Not always, no. There are famous quotes by people from Henry Ford to Gene Roddenberry that all come down to "people don't know what they want". And it's true, if MS asked what people wanted, 90% would say XP, solely because they're used to it.
This is actually something I think about often. Steve Jobs' "genius" was that he always told people what they wanted, then gave it to them.

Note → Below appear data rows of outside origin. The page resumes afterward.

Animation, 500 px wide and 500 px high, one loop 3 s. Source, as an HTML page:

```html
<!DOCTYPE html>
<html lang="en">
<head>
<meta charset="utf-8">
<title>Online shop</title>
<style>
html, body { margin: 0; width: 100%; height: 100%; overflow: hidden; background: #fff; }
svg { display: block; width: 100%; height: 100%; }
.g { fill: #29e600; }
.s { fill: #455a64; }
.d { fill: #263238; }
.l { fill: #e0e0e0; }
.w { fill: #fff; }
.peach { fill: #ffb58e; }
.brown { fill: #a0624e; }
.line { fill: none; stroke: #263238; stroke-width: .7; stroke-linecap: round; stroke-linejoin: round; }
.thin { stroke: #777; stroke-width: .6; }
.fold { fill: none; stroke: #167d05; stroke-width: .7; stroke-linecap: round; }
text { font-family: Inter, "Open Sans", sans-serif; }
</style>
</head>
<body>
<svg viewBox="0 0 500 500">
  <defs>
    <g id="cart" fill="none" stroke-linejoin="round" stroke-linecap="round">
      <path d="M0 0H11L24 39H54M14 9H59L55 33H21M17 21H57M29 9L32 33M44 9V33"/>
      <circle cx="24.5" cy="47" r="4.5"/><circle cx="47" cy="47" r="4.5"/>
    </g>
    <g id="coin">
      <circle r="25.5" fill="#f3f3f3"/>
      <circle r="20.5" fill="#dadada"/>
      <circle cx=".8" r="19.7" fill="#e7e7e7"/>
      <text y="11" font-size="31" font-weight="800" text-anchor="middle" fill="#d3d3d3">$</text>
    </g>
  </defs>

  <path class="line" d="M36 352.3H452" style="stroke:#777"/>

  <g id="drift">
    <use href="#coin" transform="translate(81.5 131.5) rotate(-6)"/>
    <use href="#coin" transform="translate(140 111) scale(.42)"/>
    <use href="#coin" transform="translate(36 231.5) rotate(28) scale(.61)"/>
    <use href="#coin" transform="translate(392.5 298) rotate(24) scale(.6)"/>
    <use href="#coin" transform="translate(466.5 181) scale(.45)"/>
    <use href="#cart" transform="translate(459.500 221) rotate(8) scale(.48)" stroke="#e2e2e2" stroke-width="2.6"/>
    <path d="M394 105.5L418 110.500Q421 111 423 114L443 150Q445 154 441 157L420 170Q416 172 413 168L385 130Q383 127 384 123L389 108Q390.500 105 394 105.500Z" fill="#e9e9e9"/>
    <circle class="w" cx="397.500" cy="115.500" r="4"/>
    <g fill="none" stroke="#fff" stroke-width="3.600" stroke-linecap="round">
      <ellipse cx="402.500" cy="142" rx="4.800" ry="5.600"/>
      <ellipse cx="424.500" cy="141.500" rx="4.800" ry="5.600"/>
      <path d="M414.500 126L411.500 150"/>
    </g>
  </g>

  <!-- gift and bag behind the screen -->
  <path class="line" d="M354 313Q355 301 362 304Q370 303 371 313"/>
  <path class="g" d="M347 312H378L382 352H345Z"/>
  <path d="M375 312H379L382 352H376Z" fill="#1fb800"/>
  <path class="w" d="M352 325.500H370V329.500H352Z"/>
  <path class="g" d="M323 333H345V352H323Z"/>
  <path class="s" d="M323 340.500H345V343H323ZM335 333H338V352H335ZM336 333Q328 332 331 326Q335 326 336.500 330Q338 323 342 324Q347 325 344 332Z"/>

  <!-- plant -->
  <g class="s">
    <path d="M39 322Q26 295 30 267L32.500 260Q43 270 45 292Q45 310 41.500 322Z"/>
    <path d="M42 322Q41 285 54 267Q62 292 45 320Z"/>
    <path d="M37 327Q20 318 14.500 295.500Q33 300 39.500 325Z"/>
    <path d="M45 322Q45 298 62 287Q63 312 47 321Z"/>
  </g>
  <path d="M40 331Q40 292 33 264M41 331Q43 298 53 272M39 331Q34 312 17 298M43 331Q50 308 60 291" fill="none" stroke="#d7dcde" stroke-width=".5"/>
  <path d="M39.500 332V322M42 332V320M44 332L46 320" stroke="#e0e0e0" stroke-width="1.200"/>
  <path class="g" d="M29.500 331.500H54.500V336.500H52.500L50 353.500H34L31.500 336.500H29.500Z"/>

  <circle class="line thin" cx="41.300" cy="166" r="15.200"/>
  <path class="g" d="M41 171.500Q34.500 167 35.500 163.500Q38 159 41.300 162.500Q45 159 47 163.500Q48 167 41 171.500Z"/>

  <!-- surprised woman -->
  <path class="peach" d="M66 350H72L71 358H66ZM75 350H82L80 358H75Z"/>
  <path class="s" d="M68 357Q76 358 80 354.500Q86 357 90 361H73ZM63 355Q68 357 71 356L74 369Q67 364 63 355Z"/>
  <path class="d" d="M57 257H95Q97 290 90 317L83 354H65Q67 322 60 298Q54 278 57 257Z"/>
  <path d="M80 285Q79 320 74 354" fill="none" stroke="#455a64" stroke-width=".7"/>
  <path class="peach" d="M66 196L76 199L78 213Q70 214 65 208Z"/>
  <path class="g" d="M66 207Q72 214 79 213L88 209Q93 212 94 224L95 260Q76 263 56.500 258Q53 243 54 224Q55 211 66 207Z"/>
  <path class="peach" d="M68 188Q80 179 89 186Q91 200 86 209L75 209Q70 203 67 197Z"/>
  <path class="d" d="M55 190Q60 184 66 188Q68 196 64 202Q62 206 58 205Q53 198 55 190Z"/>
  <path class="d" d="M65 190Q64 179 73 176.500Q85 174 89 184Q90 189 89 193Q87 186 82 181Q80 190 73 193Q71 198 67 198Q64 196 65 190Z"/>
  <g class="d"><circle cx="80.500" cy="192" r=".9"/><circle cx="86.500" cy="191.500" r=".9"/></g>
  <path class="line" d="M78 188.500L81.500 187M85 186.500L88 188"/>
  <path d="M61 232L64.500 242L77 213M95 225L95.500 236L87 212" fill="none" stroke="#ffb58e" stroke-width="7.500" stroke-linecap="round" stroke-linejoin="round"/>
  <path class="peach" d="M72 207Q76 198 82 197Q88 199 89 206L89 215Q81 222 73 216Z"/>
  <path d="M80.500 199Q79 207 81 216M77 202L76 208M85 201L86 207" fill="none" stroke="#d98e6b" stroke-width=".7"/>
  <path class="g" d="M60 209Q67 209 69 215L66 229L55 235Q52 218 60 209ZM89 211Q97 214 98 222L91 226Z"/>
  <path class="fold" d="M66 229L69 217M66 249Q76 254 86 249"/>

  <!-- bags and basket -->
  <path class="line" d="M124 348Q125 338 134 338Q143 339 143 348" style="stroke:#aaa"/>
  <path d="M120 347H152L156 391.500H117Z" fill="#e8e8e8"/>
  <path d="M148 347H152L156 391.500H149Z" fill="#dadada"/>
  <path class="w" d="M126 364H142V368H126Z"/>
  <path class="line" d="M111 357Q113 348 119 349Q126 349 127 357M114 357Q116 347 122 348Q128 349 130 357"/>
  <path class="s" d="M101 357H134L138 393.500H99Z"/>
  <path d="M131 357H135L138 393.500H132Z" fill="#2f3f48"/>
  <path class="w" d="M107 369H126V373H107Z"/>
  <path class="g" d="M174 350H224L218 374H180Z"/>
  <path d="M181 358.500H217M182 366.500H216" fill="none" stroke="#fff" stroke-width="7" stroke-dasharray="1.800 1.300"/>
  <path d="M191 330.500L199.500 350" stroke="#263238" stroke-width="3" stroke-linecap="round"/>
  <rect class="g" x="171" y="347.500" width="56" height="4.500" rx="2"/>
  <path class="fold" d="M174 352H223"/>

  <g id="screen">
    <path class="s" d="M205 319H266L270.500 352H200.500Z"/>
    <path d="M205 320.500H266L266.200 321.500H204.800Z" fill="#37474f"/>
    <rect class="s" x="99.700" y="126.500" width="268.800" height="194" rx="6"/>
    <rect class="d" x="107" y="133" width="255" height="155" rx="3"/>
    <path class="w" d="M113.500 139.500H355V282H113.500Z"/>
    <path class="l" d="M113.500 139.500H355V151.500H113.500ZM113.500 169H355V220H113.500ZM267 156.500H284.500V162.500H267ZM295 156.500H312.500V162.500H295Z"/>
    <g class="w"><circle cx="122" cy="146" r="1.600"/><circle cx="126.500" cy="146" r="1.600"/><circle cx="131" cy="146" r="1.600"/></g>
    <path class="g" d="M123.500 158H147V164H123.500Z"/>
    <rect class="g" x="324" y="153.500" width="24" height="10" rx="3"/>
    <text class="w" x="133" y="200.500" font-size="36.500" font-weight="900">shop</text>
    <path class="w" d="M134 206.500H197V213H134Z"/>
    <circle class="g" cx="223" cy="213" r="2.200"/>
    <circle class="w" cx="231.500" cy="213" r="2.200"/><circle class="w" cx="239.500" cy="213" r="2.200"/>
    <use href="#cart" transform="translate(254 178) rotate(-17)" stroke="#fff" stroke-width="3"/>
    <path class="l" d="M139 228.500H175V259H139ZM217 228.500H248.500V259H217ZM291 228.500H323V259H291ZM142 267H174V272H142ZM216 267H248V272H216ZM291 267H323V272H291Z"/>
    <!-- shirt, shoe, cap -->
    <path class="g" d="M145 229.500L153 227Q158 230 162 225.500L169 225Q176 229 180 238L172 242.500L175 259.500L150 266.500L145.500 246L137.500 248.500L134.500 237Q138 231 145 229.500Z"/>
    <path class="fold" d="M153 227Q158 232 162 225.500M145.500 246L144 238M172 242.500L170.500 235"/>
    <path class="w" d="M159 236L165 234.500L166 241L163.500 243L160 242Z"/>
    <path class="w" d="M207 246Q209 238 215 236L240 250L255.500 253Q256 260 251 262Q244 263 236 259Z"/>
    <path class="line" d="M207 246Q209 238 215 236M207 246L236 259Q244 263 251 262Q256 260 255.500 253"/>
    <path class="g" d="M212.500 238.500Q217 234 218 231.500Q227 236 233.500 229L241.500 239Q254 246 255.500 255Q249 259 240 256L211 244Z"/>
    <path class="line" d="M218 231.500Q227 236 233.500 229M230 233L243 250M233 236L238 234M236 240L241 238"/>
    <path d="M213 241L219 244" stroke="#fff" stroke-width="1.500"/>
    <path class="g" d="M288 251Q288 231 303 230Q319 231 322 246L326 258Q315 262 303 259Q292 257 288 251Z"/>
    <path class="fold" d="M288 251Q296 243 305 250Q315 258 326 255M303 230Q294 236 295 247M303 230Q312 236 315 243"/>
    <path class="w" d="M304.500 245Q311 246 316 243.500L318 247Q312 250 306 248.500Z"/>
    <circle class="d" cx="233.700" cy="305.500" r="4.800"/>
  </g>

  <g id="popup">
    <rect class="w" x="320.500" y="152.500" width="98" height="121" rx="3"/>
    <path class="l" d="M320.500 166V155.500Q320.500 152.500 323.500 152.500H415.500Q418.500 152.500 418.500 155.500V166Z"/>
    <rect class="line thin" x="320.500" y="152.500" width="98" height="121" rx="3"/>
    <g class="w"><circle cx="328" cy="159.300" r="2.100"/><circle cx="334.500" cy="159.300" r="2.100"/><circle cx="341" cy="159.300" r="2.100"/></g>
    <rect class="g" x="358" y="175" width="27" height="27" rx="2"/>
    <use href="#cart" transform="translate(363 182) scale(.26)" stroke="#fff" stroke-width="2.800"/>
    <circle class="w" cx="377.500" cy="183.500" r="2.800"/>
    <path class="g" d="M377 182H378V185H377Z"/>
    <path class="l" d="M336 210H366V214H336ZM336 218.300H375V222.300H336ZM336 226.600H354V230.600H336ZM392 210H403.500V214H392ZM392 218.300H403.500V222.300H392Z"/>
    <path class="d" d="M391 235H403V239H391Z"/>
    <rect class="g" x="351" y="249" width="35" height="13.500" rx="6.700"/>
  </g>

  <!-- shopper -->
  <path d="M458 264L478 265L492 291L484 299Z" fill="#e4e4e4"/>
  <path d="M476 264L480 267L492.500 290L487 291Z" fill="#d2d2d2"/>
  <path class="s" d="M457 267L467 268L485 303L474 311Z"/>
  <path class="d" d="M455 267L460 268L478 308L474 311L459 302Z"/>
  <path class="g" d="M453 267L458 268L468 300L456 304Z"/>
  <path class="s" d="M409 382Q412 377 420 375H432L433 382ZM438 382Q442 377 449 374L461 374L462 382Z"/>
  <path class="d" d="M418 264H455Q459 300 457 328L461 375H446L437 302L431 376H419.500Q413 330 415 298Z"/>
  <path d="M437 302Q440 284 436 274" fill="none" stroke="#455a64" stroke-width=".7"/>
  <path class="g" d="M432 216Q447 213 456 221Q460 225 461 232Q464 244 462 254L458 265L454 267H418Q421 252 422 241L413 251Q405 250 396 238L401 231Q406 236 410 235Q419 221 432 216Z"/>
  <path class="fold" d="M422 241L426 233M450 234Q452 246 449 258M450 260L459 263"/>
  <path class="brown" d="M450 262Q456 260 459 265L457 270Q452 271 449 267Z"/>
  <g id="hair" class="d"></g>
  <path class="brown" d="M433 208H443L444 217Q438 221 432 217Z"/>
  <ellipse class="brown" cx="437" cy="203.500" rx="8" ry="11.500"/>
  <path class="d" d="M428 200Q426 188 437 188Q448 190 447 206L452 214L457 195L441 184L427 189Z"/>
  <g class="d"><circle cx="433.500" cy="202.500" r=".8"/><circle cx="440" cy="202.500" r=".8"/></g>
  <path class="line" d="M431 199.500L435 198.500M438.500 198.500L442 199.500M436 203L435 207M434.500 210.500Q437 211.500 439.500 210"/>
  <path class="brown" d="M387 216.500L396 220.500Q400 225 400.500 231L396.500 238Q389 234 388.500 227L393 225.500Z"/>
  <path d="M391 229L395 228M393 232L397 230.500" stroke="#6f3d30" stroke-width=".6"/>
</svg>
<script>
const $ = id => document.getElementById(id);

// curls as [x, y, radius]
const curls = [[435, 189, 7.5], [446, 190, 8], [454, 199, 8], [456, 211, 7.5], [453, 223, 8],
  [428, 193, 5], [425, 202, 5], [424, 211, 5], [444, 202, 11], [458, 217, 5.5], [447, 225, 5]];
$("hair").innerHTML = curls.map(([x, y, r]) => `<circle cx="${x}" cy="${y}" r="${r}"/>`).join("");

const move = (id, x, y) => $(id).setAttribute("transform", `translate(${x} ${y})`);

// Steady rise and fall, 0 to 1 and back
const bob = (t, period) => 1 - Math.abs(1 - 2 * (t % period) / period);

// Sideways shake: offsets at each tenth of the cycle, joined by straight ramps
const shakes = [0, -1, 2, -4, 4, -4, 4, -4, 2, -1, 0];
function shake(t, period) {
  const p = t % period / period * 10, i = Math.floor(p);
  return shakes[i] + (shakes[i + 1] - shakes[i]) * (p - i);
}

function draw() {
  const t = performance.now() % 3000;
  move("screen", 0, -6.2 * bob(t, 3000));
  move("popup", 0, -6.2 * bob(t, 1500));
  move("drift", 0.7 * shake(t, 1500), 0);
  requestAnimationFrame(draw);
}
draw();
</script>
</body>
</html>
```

Microsoft, on the other hand, always CLAIMS to make changes because "that's what people want." They do endless research to see what buttons people click after they click this or that button, and then they make those buttons bigger so they're easier to click. They arrange the Office Ribbon based on what they see people doing. Everything, EVERYTHING is based on research, both through direct surveys and blind feedback from their software running in the wild... ...and yet, when they make the changes, most people seem to respond negatively. But Microsoft won't revise its changes -- or allow a smart, Steve Jobs-like human to make the decisions -- because they have all this research, so they "know" what people want. "You say you hate this? Well you're wrong, you don't hate it, and I can prove it."

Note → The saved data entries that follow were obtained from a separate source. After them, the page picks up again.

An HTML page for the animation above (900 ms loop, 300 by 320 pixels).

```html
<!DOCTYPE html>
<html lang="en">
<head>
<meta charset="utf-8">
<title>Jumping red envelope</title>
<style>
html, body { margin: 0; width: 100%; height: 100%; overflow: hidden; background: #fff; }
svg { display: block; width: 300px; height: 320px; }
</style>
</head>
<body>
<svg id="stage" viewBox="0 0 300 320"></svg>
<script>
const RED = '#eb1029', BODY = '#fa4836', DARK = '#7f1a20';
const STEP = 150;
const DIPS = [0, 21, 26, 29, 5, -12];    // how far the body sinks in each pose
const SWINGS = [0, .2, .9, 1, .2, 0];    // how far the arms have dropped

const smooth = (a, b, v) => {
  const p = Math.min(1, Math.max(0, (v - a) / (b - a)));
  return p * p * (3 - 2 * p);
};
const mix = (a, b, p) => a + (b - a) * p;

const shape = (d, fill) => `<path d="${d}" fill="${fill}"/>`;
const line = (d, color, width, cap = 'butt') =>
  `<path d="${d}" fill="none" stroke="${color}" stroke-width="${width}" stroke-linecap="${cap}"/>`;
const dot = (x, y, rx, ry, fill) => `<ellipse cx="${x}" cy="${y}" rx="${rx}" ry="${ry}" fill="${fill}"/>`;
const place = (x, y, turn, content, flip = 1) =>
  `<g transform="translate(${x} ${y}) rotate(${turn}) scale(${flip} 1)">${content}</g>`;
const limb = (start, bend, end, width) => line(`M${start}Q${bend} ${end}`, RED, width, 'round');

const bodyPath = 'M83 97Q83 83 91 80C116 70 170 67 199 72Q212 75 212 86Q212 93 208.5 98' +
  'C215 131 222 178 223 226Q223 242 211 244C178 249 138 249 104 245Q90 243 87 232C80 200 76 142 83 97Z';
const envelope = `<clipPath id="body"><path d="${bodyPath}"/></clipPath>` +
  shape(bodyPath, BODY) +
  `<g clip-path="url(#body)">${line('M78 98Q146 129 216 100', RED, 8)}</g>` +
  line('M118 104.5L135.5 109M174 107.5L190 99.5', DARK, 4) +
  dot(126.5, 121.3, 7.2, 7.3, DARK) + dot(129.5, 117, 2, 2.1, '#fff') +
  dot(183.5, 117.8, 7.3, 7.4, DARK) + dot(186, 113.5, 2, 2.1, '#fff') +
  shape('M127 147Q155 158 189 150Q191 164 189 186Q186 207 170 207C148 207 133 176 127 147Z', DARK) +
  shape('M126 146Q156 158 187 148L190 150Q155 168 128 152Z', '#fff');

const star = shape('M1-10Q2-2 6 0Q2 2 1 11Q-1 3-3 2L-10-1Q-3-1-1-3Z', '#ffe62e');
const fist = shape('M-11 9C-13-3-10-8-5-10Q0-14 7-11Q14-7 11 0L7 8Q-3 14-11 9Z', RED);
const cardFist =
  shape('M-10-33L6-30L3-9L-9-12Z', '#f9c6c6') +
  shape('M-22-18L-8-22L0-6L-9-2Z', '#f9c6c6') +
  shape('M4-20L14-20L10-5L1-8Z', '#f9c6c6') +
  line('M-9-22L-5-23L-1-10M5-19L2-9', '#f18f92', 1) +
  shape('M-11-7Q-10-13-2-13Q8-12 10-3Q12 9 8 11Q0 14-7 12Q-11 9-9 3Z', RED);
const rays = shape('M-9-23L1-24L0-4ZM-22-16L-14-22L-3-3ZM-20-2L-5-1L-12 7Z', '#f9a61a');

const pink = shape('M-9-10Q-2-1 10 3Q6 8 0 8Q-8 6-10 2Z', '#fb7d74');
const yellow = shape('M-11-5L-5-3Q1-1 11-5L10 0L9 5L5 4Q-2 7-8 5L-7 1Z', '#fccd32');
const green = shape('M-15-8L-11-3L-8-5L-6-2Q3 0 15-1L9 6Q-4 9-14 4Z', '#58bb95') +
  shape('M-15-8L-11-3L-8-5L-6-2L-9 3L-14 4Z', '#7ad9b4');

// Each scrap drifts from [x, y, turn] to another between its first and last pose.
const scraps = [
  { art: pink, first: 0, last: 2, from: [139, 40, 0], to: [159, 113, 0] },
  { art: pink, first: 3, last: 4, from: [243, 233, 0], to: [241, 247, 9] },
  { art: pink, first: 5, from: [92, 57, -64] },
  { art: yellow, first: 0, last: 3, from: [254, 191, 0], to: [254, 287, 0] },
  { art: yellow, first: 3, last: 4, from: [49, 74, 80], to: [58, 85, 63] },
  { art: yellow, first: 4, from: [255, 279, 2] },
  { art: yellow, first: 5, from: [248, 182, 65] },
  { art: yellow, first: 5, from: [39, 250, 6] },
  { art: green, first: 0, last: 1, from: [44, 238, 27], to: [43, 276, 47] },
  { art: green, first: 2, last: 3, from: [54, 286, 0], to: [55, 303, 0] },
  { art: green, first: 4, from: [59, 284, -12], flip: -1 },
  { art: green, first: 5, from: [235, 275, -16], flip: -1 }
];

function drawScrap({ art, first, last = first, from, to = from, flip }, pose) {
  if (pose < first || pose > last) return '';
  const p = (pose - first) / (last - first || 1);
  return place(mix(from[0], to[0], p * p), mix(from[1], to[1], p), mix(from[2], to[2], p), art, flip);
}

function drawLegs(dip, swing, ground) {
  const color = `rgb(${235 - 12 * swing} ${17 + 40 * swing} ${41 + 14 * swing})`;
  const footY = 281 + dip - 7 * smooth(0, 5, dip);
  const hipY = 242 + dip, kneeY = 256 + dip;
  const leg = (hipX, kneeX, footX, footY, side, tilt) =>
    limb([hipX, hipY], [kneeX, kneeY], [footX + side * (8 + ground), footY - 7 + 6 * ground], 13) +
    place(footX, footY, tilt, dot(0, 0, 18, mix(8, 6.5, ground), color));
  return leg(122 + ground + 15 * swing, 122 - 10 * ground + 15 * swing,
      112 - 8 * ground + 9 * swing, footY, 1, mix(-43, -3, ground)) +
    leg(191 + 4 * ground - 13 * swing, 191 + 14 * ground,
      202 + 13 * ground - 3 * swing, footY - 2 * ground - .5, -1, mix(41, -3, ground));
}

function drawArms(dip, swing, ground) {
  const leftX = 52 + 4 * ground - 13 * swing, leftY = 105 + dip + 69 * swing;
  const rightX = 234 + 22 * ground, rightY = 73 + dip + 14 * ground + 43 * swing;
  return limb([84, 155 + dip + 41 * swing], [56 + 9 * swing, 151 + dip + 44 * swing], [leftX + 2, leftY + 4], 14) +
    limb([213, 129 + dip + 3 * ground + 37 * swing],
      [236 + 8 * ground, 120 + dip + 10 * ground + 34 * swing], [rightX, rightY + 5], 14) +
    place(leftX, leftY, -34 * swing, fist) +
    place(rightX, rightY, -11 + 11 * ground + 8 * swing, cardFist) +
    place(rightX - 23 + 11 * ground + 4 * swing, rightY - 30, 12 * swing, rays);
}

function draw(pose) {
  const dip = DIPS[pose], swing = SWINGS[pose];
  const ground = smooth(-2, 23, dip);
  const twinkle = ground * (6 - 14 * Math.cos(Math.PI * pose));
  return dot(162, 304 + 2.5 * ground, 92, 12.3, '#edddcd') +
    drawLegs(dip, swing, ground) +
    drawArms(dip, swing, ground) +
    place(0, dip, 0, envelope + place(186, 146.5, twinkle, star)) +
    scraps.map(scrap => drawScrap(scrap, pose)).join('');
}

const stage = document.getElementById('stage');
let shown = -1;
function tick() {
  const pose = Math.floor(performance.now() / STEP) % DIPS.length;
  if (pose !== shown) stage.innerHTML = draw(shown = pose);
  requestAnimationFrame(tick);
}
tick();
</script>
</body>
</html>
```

TL;DR Microsoft actually seems hamstrung by its own design methodology. It designs by committee, vote, and statistical study, rather than by inspiration -- and its slavish adherence to those methods means it has a hard time recovering from its own mistakes.